Task instructions ▸ Scan the entries that follow and copy out every line containing "labelX".

Exercise material ▸
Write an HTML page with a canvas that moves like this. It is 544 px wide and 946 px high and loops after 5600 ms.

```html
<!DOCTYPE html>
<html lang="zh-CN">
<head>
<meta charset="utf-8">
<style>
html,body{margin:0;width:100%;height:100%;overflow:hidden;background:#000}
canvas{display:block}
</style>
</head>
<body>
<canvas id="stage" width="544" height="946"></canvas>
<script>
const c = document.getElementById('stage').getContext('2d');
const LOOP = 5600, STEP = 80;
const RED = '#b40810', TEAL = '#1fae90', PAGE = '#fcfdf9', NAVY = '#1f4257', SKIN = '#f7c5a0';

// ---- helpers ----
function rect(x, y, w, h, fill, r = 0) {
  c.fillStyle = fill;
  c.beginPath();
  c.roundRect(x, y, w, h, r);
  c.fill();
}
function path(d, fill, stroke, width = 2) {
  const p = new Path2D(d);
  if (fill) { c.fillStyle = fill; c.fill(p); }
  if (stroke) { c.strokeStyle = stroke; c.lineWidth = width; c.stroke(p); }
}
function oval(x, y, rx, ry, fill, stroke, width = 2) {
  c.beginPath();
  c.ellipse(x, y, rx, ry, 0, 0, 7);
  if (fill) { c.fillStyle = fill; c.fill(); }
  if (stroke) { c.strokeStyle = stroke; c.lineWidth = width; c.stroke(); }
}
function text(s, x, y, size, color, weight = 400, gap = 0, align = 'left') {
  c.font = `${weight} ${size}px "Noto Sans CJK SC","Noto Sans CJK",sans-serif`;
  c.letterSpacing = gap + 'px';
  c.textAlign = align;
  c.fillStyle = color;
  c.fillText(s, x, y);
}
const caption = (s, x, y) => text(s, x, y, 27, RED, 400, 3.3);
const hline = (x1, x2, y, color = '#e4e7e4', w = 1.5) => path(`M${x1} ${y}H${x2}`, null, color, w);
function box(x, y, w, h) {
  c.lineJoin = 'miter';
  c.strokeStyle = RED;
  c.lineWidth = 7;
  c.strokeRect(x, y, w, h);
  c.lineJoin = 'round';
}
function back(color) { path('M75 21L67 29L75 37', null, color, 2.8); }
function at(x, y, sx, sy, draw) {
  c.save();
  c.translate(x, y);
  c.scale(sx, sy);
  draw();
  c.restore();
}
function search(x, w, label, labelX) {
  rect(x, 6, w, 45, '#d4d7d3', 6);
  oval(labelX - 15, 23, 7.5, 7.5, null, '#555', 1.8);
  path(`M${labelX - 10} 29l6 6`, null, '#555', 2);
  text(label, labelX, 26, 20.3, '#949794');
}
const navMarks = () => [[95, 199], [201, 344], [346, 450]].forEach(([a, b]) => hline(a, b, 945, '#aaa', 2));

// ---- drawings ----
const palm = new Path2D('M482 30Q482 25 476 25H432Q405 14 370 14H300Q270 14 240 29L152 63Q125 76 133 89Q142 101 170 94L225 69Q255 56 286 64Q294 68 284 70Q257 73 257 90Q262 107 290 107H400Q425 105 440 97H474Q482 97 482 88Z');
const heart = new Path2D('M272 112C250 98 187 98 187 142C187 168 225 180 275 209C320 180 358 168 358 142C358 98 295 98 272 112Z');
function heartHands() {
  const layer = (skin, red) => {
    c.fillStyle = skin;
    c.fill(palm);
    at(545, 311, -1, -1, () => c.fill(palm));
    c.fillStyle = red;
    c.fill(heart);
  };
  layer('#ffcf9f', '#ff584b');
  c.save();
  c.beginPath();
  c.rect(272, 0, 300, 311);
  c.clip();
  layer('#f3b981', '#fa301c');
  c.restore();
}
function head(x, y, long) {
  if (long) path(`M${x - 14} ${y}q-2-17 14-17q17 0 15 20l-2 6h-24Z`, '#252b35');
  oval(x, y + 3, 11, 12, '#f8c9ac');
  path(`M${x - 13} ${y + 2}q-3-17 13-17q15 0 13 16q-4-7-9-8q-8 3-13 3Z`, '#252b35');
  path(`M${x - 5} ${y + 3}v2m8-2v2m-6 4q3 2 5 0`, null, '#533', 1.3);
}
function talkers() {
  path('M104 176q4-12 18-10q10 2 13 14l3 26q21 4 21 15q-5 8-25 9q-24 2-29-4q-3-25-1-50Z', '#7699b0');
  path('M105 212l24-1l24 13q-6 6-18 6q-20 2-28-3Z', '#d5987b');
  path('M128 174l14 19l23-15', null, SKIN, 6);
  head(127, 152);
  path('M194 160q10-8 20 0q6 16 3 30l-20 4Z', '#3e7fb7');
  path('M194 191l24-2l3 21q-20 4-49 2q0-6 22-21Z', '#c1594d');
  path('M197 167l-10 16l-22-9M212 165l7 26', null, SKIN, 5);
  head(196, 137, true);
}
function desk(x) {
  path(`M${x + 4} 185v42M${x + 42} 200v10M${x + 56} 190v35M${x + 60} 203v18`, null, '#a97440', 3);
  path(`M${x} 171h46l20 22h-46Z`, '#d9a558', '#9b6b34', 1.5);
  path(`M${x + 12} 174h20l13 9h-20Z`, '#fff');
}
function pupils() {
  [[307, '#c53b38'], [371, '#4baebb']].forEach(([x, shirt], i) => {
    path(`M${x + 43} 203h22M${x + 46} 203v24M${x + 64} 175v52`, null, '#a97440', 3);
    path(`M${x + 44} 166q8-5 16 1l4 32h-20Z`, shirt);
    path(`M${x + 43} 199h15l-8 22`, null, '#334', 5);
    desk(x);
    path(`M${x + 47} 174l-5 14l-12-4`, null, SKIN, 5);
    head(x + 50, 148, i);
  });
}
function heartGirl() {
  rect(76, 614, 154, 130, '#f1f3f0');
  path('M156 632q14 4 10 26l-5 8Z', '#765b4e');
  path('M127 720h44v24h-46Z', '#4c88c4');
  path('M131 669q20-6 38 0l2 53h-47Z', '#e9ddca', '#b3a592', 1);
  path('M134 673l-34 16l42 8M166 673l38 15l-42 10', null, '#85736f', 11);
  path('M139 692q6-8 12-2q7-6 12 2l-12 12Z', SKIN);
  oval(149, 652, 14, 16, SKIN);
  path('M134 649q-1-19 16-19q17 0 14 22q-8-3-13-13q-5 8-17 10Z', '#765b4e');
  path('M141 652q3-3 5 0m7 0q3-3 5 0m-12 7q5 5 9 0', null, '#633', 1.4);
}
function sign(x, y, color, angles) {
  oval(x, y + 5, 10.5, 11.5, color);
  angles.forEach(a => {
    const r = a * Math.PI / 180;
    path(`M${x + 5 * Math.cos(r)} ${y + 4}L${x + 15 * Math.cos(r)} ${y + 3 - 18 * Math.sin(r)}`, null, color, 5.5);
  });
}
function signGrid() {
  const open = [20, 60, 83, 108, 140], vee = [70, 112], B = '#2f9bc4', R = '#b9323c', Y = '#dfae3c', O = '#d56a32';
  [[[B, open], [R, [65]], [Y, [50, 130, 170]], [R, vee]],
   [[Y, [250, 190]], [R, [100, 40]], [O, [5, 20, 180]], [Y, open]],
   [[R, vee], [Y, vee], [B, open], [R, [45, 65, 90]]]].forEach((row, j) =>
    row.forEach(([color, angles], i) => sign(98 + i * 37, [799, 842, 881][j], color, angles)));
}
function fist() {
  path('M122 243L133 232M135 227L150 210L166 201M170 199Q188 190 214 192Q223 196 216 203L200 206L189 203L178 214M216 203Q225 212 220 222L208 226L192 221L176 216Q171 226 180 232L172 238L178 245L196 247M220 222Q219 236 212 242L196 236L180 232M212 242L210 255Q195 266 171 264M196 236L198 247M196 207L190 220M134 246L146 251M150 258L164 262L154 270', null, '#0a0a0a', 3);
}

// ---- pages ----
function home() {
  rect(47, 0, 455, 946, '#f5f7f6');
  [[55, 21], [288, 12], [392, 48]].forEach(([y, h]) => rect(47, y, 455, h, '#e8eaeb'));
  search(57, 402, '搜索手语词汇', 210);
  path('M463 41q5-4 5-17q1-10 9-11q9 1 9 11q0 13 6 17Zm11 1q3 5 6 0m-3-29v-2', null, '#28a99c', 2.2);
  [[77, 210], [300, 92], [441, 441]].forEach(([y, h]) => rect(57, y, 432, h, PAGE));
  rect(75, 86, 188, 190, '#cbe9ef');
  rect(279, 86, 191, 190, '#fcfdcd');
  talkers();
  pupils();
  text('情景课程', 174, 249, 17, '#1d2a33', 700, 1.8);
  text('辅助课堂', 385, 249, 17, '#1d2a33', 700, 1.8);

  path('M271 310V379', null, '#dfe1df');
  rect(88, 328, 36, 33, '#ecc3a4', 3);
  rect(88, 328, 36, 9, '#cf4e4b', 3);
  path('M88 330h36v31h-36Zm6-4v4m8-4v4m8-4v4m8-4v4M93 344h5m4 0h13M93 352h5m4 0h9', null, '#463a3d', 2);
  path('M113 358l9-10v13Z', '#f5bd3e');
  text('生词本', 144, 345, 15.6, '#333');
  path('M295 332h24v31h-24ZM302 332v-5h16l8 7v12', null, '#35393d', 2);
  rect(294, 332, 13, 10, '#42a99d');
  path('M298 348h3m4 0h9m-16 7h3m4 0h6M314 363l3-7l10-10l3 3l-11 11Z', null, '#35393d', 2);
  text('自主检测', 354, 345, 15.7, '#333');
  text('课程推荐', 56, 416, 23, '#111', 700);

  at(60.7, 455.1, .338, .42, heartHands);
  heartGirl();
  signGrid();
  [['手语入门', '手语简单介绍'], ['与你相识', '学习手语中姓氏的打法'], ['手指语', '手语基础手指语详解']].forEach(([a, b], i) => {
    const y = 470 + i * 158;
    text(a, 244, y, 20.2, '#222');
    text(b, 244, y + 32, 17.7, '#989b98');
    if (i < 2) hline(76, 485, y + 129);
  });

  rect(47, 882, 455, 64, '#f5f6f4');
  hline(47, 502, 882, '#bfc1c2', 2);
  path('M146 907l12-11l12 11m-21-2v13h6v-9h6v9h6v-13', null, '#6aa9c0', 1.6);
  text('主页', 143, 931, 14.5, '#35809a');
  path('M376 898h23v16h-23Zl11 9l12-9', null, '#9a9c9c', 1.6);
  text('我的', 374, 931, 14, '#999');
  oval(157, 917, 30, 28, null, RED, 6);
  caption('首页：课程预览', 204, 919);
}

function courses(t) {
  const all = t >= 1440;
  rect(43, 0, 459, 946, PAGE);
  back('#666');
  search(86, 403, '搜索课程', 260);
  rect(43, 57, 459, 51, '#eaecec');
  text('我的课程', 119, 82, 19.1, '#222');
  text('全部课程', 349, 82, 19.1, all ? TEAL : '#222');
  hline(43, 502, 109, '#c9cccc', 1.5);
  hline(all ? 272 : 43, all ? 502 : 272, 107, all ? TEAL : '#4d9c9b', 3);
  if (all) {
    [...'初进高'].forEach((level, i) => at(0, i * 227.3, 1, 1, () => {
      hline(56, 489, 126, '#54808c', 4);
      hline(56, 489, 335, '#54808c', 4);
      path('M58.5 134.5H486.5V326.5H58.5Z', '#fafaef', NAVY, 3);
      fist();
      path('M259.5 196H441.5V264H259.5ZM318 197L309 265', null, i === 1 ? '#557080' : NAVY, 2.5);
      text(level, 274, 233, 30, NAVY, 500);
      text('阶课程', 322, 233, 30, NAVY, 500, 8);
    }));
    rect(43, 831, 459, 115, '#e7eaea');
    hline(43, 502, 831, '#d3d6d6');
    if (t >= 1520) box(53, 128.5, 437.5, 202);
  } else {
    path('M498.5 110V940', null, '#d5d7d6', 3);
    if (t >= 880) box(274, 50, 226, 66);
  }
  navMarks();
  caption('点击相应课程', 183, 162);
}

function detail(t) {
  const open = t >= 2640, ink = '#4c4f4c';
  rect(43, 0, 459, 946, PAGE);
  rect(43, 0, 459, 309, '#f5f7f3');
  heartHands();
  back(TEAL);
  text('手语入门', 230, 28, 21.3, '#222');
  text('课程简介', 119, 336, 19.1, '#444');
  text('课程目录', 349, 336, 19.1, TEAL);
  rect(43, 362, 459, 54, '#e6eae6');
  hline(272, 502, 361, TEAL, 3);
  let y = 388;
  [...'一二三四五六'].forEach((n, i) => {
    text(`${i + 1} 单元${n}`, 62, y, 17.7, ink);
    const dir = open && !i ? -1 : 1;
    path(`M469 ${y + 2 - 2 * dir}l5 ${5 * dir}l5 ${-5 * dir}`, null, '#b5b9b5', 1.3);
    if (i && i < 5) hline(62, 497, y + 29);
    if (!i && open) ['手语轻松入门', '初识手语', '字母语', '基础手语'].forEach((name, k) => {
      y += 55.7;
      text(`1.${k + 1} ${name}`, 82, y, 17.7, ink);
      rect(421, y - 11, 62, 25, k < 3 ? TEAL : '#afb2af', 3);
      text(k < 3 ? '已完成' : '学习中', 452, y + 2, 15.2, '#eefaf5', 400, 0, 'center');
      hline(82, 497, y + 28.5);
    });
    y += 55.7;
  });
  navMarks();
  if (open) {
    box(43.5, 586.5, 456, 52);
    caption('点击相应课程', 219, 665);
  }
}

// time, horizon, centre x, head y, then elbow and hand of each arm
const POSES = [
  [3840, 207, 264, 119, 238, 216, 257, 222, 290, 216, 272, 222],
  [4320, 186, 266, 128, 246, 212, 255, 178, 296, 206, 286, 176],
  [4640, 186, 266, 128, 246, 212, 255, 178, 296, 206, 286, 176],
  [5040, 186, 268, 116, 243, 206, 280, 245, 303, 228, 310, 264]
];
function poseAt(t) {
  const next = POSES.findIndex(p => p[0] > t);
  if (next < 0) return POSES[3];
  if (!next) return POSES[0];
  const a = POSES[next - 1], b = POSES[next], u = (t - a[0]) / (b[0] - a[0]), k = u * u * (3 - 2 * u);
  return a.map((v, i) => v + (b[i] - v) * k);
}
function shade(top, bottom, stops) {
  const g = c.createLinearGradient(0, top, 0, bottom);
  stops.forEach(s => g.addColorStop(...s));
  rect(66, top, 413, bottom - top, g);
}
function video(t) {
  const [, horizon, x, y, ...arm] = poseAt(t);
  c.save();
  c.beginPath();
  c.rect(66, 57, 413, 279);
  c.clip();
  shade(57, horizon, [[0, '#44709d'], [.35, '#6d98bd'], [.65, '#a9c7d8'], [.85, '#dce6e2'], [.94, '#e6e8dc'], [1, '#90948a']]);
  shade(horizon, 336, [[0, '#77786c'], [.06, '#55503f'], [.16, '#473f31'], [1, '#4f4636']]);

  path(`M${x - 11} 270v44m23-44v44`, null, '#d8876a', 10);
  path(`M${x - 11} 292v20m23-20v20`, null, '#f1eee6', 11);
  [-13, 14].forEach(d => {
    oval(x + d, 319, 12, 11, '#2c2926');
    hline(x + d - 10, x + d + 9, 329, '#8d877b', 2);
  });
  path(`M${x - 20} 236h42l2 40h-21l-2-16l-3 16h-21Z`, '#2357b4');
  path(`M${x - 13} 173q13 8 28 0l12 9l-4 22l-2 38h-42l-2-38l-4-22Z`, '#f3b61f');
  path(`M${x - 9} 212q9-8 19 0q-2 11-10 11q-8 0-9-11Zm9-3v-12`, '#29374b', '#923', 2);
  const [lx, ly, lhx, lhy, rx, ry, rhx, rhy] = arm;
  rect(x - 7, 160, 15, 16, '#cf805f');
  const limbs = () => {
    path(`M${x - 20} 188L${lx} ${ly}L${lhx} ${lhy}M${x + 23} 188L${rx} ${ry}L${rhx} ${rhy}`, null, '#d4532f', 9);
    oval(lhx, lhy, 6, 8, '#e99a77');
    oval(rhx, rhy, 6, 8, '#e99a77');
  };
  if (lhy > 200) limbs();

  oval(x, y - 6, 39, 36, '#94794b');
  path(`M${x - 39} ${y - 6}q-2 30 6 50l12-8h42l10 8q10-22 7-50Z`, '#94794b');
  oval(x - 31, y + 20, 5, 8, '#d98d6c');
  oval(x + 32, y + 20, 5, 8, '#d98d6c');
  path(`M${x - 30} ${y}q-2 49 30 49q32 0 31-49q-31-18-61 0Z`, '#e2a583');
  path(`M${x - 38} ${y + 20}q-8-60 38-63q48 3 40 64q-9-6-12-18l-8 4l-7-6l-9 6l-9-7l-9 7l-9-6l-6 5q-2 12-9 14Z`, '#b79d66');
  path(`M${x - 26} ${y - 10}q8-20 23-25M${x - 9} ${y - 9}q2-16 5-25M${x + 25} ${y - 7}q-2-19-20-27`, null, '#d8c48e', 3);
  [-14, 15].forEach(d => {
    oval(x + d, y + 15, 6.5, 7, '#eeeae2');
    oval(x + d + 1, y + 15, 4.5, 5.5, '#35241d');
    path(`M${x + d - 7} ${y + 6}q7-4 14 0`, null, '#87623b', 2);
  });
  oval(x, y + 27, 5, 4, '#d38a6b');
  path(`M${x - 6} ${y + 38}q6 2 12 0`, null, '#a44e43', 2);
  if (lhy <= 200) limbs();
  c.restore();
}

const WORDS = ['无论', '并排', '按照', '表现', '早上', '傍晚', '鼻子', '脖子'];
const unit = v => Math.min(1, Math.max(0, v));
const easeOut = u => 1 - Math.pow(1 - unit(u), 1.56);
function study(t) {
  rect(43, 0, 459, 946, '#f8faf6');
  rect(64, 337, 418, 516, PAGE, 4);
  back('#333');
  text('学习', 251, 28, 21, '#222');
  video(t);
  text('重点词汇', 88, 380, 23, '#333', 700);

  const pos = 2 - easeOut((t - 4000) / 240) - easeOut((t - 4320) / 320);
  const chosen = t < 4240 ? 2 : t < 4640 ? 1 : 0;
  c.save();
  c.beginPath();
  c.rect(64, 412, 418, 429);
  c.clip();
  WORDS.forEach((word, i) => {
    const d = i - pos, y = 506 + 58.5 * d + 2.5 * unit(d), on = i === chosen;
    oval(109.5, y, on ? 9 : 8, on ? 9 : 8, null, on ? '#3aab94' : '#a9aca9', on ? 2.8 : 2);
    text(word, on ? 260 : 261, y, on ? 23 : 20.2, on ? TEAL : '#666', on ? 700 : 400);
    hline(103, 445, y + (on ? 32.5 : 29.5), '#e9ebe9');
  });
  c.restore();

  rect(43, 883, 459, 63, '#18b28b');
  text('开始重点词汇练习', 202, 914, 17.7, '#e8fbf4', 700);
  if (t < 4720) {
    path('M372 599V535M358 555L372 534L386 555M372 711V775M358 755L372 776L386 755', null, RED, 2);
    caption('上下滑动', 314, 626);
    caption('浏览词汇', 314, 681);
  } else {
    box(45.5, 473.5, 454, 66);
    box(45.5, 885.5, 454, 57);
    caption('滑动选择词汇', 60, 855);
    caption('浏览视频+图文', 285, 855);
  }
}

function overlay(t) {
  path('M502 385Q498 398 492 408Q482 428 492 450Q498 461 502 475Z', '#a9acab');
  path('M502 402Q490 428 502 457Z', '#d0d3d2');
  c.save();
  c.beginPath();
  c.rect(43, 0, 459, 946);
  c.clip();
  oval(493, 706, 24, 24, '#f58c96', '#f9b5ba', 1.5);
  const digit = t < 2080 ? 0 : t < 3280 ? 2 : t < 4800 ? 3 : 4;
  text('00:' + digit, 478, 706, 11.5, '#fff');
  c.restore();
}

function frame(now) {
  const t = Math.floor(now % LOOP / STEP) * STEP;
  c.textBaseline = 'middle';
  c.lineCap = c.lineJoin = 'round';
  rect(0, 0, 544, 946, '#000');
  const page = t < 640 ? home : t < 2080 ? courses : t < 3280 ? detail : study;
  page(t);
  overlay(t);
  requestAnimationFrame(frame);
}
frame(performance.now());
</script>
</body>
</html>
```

Solution ▸
function search(x, w, label, labelX) {
  oval(labelX - 15, 23, 7.5, 7.5, null, '#555', 1.8);
  path(`M${labelX - 10} 29l6 6`, null, '#555', 2);
  text(label, labelX, 26, 20.3, '#949794');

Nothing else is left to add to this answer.